Saturday, January 6, 2007

Who Says Christmas Is Over?

So, why is it that I never have enough time to do Christmassy crafts during, oh, I don't know, Christmas season?!? Oh well, at least I'll have this to use next year. I finally, finally got around to making this Christmas card wreath , the idea of which I got from a magazine god only knows how long ago. I honestly don't remember which magazine, but it certainly has the feel of an MSL idea to me.It was very easy. I bought a wooden embroidery hoop for a couple of dollars at Joann's, and glued the two pieces together. Then I tried different sizes of clothespins, but found that the ones I had were either too big (normal sized) or way too small (minis, at 1"). So, I found some on Ebay which were just right (okay, so now some nursery rhyme has found its way into my head), at 1 3/4 ". I glued them on with wood glue (which swells the wood a bit for a really good attachment), spaced about 2" apart. I put every third one facing into the circle, with the idea that the middle of the circle has less space than outside of it.

Later (and by 'later' I probably mean next year, in a not-enough-time sleep deprived pre-Christmas frenzy) I'll do something ribbony around the top to hide all that wood. And I'll try to get a more reasonably sized bolt, before this one puts my eye out.
Yeah, Christmas never ends!

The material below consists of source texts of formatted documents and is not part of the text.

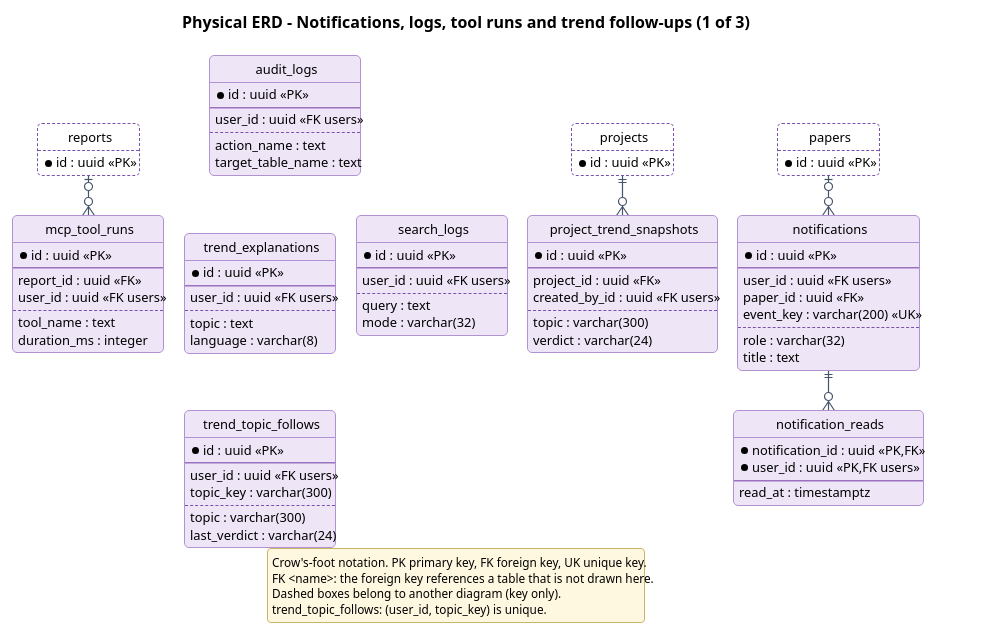
<!DOCTYPE html>
<html lang="en">
<head>
<meta charset="utf-8">
<title>Physical ERD</title>
<style>
:root {
  --ink: #000;
  --paper: #fff;
  --entity-fill: #eee5f6;
  --entity-line: #b193d3;
  --key-line: #9a72c0;
  --dash-line: #7b52ab;
  --link: #44546a;
  --note-fill: #fff8e1;
  --note-line: #cdb568;
}
* { box-sizing: border-box; margin: 0; padding: 0; }
html, body { width: 999px; height: 636px; overflow: hidden; background: var(--paper); }
.diagram {
  position: relative; width: 999px; height: 636px; overflow: hidden;
  color: var(--ink); white-space: nowrap;
  font: 12.9px/17.3px "Noto Sans", "Open Sans", sans-serif;
}
h1 { position: absolute; left: 182px; top: 11px; font-size: 16px; line-height: 22px; font-weight: 700; }
.links { position: absolute; left: 0; top: 0; fill: none; stroke: var(--link); stroke-width: 1.2; }
.links circle { fill: var(--paper); }
.entity {
  position: absolute; left: var(--x); top: var(--y); width: var(--w, 152px);
  border: 1px solid var(--entity-line); border-radius: 5px; background: var(--entity-fill);
}
.entity h2 { padding-left: 3px; font-size: inherit; font-weight: 400; line-height: 26px; text-align: center; }
.entity ul { padding: 3.5px 0 3.5px 5px; border-top: 1px solid var(--entity-line); list-style: none; }
.entity .keys + ul { border-top-color: var(--key-line); box-shadow: inset 0 .5px var(--key-line); }
.entity .refs + ul { border-top: 1px dashed var(--dash-line); }
.keys li { display: flex; align-items: center; gap: 4px; }
.keys li::before { content: ""; flex: none; width: 7px; height: 7px; margin: 1px 0 0 2px; border-radius: 50%; background: var(--ink); }
.external { --w: 103px; border: 1px dashed var(--dash-line); background: var(--paper); }
.external ul { border-top: 1px dashed var(--dash-line); }
.note {
  position: absolute; left: 267px; top: 548px; width: 378px; height: 75px; padding: 6px 4px;
  border: 1px solid var(--note-line); border-radius: 4px; background: var(--note-fill);
  font-size: 11.8px; line-height: 15.7px;
}
</style>
</head>
<body>
<main class="diagram">
  <h1>Physical ERD - Notifications, logs, tool runs and trend follow-ups (1 of 3)</h1>

  <svg class="links" width="999" height="636" viewBox="0 0 999 636" aria-hidden="true">
    <defs>
      <g id="zero-or-many">
        <path d="M0 0V40M0 31L-6 40M0 31L6 40"/>
        <circle cx="0" cy="26" r="4"/>
      </g>
      <g id="optional-link">
        <use href="#zero-or-many"/>
        <path d="M-4 4H4"/>
        <circle cx="0" cy="11" r="4"/>
      </g>
      <g id="required-link">
        <use href="#zero-or-many"/>
        <path d="M-4 4H4M-4 7H4"/>
      </g>
    </defs>
    <use href="#optional-link" x="88.5" y="175.5"/>
    <use href="#required-link" x="622.5" y="175.5"/>
    <use href="#optional-link" x="828.5" y="175.5"/>
    <use href="#required-link" x="828.5" y="370.5"/>
  </svg>

  <section class="entity" style="--x:209px;--y:54.5px">
    <h2>audit_logs</h2>
    <ul class="keys"><li>id : uuid «PK»</li></ul>
    <ul class="refs"><li>user_id : uuid «FK users»</li></ul>
    <ul><li>action_name : text</li><li>target_table_name : text</li></ul>
  </section>

  <section class="entity external" style="--x:37px;--y:122.5px">
    <h2>reports</h2>
    <ul class="keys"><li>id : uuid «PK»</li></ul>
  </section>

  <section class="entity external" style="--x:571px;--y:122.5px">
    <h2>projects</h2>
    <ul class="keys"><li>id : uuid «PK»</li></ul>
  </section>

  <section class="entity external" style="--x:777px;--y:122.5px">
    <h2>papers</h2>
    <ul class="keys"><li>id : uuid «PK»</li></ul>
  </section>

  <section class="entity" style="--x:12px;--y:215px">
    <h2>mcp_tool_runs</h2>
    <ul class="keys"><li>id : uuid «PK»</li></ul>
    <ul class="refs"><li>report_id : uuid «FK»</li><li>user_id : uuid «FK users»</li></ul>
    <ul><li>tool_name : text</li><li>duration_ms : integer</li></ul>
  </section>

  <section class="entity" style="--x:184px;--y:232.5px">
    <h2>trend_explanations</h2>
    <ul class="keys"><li>id : uuid «PK»</li></ul>
    <ul class="refs"><li>user_id : uuid «FK users»</li></ul>
    <ul><li>topic : text</li><li>language : varchar(8)</li></ul>
  </section>

  <section class="entity" style="--x:356px;--y:215px">
    <h2>search_logs</h2>
    <ul class="keys"><li>id : uuid «PK»</li></ul>
    <ul class="refs"><li>user_id : uuid «FK users»</li></ul>
    <ul><li>query : text</li><li>mode : varchar(32)</li></ul>
  </section>

  <section class="entity" style="--x:527px;--y:215px;--w:191px">
    <h2>project_trend_snapshots</h2>
    <ul class="keys"><li>id : uuid «PK»</li></ul>
    <ul class="refs"><li>project_id : uuid «FK»</li><li>created_by_id : uuid «FK users»</li></ul>
    <ul><li>topic : varchar(300)</li><li>verdict : varchar(24)</li></ul>
  </section>

  <section class="entity" style="--x:737px;--y:215px;--w:183px">
    <h2>notifications</h2>
    <ul class="keys"><li>id : uuid «PK»</li></ul>
    <ul class="refs"><li>user_id : uuid «FK users»</li><li>paper_id : uuid «FK»</li><li>event_key : varchar(200) «UK»</li></ul>
    <ul><li>role : varchar(32)</li><li>title : text</li></ul>
  </section>

  <section class="entity" style="--x:184px;--y:410px">
    <h2>trend_topic_follows</h2>
    <ul class="keys"><li>id : uuid «PK»</li></ul>
    <ul class="refs"><li>user_id : uuid «FK users»</li><li>topic_key : varchar(300)</li></ul>
    <ul><li>topic : varchar(300)</li><li>last_verdict : varchar(24)</li></ul>
  </section>

  <section class="entity" style="--x:733px;--y:410px;--w:191px">
    <h2>notification_reads</h2>
    <ul class="keys"><li>notification_id : uuid «PK,FK»</li><li>user_id : uuid «PK,FK users»</li></ul>
    <ul><li>read_at : timestamptz</li></ul>
  </section>

  <aside class="note">
    <p>Crow's-foot notation. PK primary key, FK foreign key, UK unique key.</p>
    <p>FK &lt;name&gt;: the foreign key references a table that is not drawn here.</p>
    <p>Dashed boxes belong to another diagram (key only).</p>
    <p>trend_topic_follows: (user_id, topic_key) is unique.</p>
  </aside>
</main>
</body>
</html>
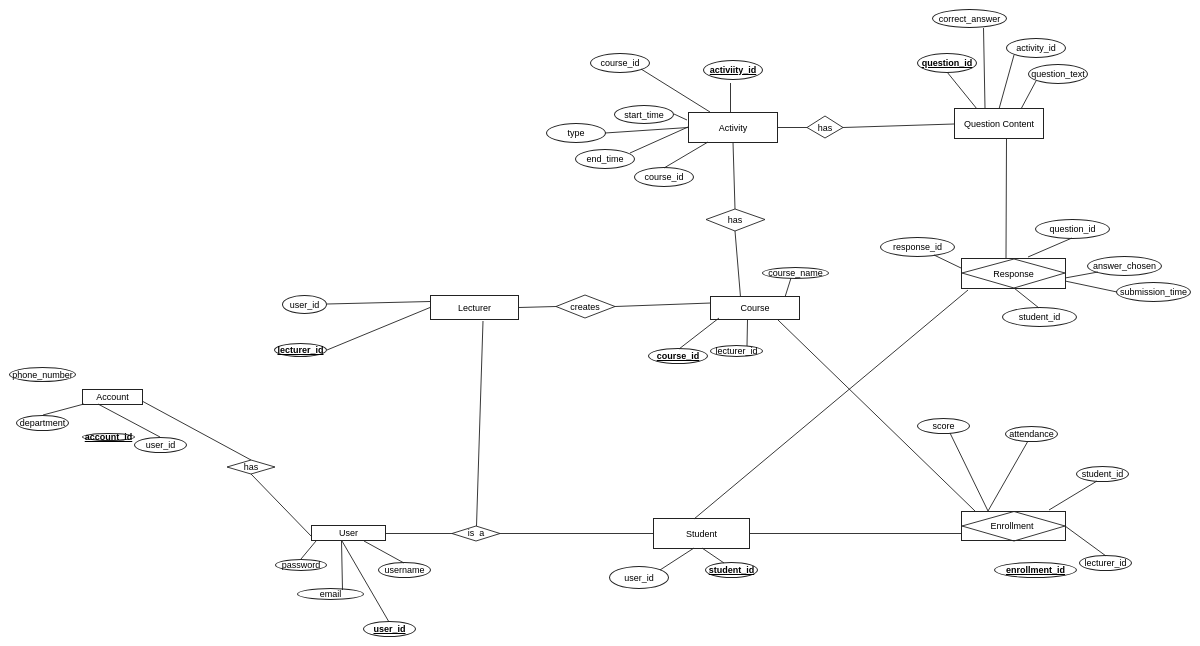
<!DOCTYPE html>
<html lang="en">
<head>
<meta charset="utf-8">
<title>Course activity entity relationship diagram</title>
<style>
:root { --paper: #fff; --ink: #000; --line: #222; }
* { box-sizing: border-box; }
html, body { margin: 0; }
body { width: 1200px; height: 646px; overflow: hidden; background: var(--paper); }
.diagram { position: relative; width: 1200px; height: 646px; overflow: hidden; color: var(--ink); font: 9px/10px "Liberation Sans", Arial, sans-serif; }
.connectors { position: absolute; inset: 0; fill: none; stroke: var(--line); stroke-width: .9; }
.node { position: absolute; left: calc(var(--x) * 1px); top: calc(var(--y) * 1px); width: calc(var(--w) * 1px); height: calc(var(--h) * 1px); display: flex; align-items: center; justify-content: center; white-space: pre; }
.entity { border: 1px solid var(--line); }
.attribute { border: 1px solid var(--line); border-radius: 50%; }
.key { font-weight: 700; text-decoration: underline; }
</style>
</head>
<body>
<main class="diagram">
  <svg class="connectors" width="1200" height="646" viewBox="0 0 1200 646" aria-hidden="true">
    <g id="attribute-lines">
      <path d="M641 69 710 112M730.5 83V112M674 114 687 120M605 133 688 127.500M630 153 688 127M664 168 708 142"/>
      <path d="M983.500 28 985 108M947 72 977 109M1014 55 999 109M1036 81 1021 109"/>
      <path d="M934 255 961 268M1072 238 1028 257M1098 272 1065 278M1117 292 1065 281M1014 288 1039 308"/>
      <path d="M791 278 785 297M719 318 679 349M747.500 320 747 346"/>
      <path d="M327 304 430 301.500M327 350 430 307.500"/>
      <path d="M43 415 84 404M98 404 160 437"/>
      <path d="M316 541 301 559M341.500 541 342.500 590M342 541 389 622M364 541 404 563"/>
      <path d="M694 548 660 570M702 548 724 563"/>
      <path d="M950 433 988 511M1028 441 988 511M1097 481 1049 510M1065 526 1106 556"/>
    </g>
    <g id="relationship-lines">
      <path d="M777 127.500H807M843 127.500 954 124M733 142 735 209M735 231 740.500 297"/>
      <path d="M1006.500 138 1006 259M968 290 694 519M778 320 975 511"/>
      <path d="M519 307.500 556 306.500M615 306.500 711 303M483 321 476.500 526"/>
      <path d="M142 401 251 460M251 474 312 537M386 533.500H452M500 533.500H654M750 533.500H962"/>
    </g>
    <g id="relationship-diamonds">
      <polygon points="807,127.500 825,116 843,127.500 825,138"/>
      <polygon points="706,219.500 735,209 765,219.500 735,231"/>
      <polygon points="556,306.500 585,295 615,306.500 585,318"/>
      <polygon points="227,467 251,460 275,467 251,474"/>
      <polygon points="452,533.500 476,526 500,533.500 476,541"/>
      <polygon points="962,273 1014,259 1065,273 1014,288"/>
      <polygon points="962,526 1014,511.500 1065,526 1014,541"/>
    </g>
  </svg>

  <!-- Activity -->
  <div class="node entity" style="--x:688;--y:112;--w:90;--h:31">Activity</div>
  <div class="node attribute" style="--x:590;--y:53;--w:60;--h:20">course_id</div>
  <div class="node attribute key" style="--x:703;--y:60;--w:60;--h:20">activiity_id</div>
  <div class="node attribute" style="--x:614;--y:105;--w:60;--h:19">start_time</div>
  <div class="node attribute" style="--x:546;--y:123;--w:60;--h:20">type</div>
  <div class="node attribute" style="--x:575;--y:149;--w:60;--h:20">end_time</div>
  <div class="node attribute" style="--x:634;--y:167;--w:60;--h:20">course_id</div>
  <div class="node relationship" style="--x:807;--y:117;--w:36;--h:21">has</div>
  <div class="node relationship" style="--x:706;--y:209;--w:58;--h:21">has</div>

  <!-- Question Content -->
  <div class="node entity" style="--x:954;--y:108;--w:90;--h:31">Question Content</div>
  <div class="node attribute" style="--x:932;--y:9;--w:75;--h:19">correct_answer</div>
  <div class="node attribute key" style="--x:917;--y:53;--w:60;--h:20">question_id</div>
  <div class="node attribute" style="--x:1006;--y:38;--w:60;--h:20">activity_id</div>
  <div class="node attribute" style="--x:1028;--y:64;--w:60;--h:20">question_text</div>

  <!-- Response -->
  <div class="node entity" style="--x:961;--y:258;--w:105;--h:31">Response</div>
  <div class="node attribute" style="--x:880;--y:237;--w:75;--h:20">response_id</div>
  <div class="node attribute" style="--x:1035;--y:219;--w:75;--h:20">question_id</div>
  <div class="node attribute" style="--x:1087;--y:256;--w:75;--h:20">answer_chosen</div>
  <div class="node attribute" style="--x:1116;--y:282;--w:75;--h:20">submission_time</div>
  <div class="node attribute" style="--x:1002;--y:307;--w:75;--h:20">student_id</div>

  <!-- Course -->
  <div class="node entity" style="--x:710;--y:296;--w:90;--h:24">Course</div>
  <div class="node attribute" style="--x:762;--y:267;--w:67;--h:12">course_name</div>
  <div class="node attribute key" style="--x:648;--y:348;--w:60;--h:16">course_id</div>
  <div class="node attribute" style="--x:710;--y:345;--w:53;--h:12">lecturer_id</div>

  <!-- Lecturer -->
  <div class="node entity" style="--x:430;--y:295;--w:89;--h:25">Lecturer</div>
  <div class="node attribute" style="--x:282;--y:295;--w:45;--h:19">user_id</div>
  <div class="node attribute key" style="--x:274;--y:343;--w:53;--h:14">lecturer_id</div>
  <div class="node relationship" style="--x:556;--y:296;--w:58;--h:21">creates</div>

  <!-- Account -->
  <div class="node entity" style="--x:82;--y:389;--w:61;--h:16">Account</div>
  <div class="node attribute" style="--x:9;--y:367;--w:67;--h:15">phone_number</div>
  <div class="node attribute" style="--x:16;--y:415;--w:53;--h:16">department</div>
  <div class="node attribute key" style="--x:82;--y:433;--w:53;--h:8">account_id</div>
  <div class="node attribute" style="--x:134;--y:437;--w:53;--h:16">user_id</div>
  <div class="node relationship" style="--x:227;--y:460;--w:48;--h:14">has</div>

  <!-- User -->
  <div class="node entity" style="--x:311;--y:525;--w:75;--h:16">User</div>
  <div class="node attribute" style="--x:275;--y:559;--w:52;--h:12">password</div>
  <div class="node attribute" style="--x:297;--y:588;--w:67;--h:12">email</div>
  <div class="node attribute" style="--x:378;--y:562;--w:53;--h:16">username</div>
  <div class="node attribute key" style="--x:363;--y:621;--w:53;--h:16">user_id</div>
  <div class="node relationship" style="--x:452;--y:526;--w:48;--h:14">is  a</div>

  <!-- Student -->
  <div class="node entity" style="--x:653;--y:518;--w:97;--h:31">Student</div>
  <div class="node attribute" style="--x:609;--y:566;--w:60;--h:23">user_id</div>
  <div class="node attribute key" style="--x:705;--y:562;--w:53;--h:16">student_id</div>

  <!-- Enrollment -->
  <div class="node entity" style="--x:961;--y:511;--w:105;--h:30"><span style="margin-right:3px">Enrollment</span></div>
  <div class="node attribute" style="--x:917;--y:418;--w:53;--h:16">score</div>
  <div class="node attribute" style="--x:1005;--y:426;--w:53;--h:16">attendance</div>
  <div class="node attribute" style="--x:1076;--y:466;--w:53;--h:16">student_id</div>
  <div class="node attribute" style="--x:1079;--y:555;--w:53;--h:16">lecturer_id</div>
  <div class="node attribute key" style="--x:994;--y:562;--w:83;--h:16">enrollment_id</div>
</main>
</body>
</html>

Tuesday, January 2, 2007

Double Letter Score

So, I was working on amassing my little pile of Christmas and belated birthday gifts for my best friend from college, when I hit upon the pretty simple idea of hot gluing some magnets to the backsides of scrabble tiles. I have built up an impressive cache of extra scrabble tiles, usually acquired for a dollar or two per hundred at thrift stores and yard sales, and I've done other fun things with them, which I'll save for future posts. My friend is a competitive scrabble player (meaning that, among other things, she studies the scrabble dictionary for two and three letter words, which can come in very handy), so I thought this would make an especially appropriate gift. (Although it later occurred to me that, living in the UK, she doesn't have an American sized fridge, so she will have to find some other place to use them.) I spelled out a pair of words, and then added a few more letters to the mix. No, these magnets are not an especially original idea, I know. But the importance of originality is overestimated, if you ask me.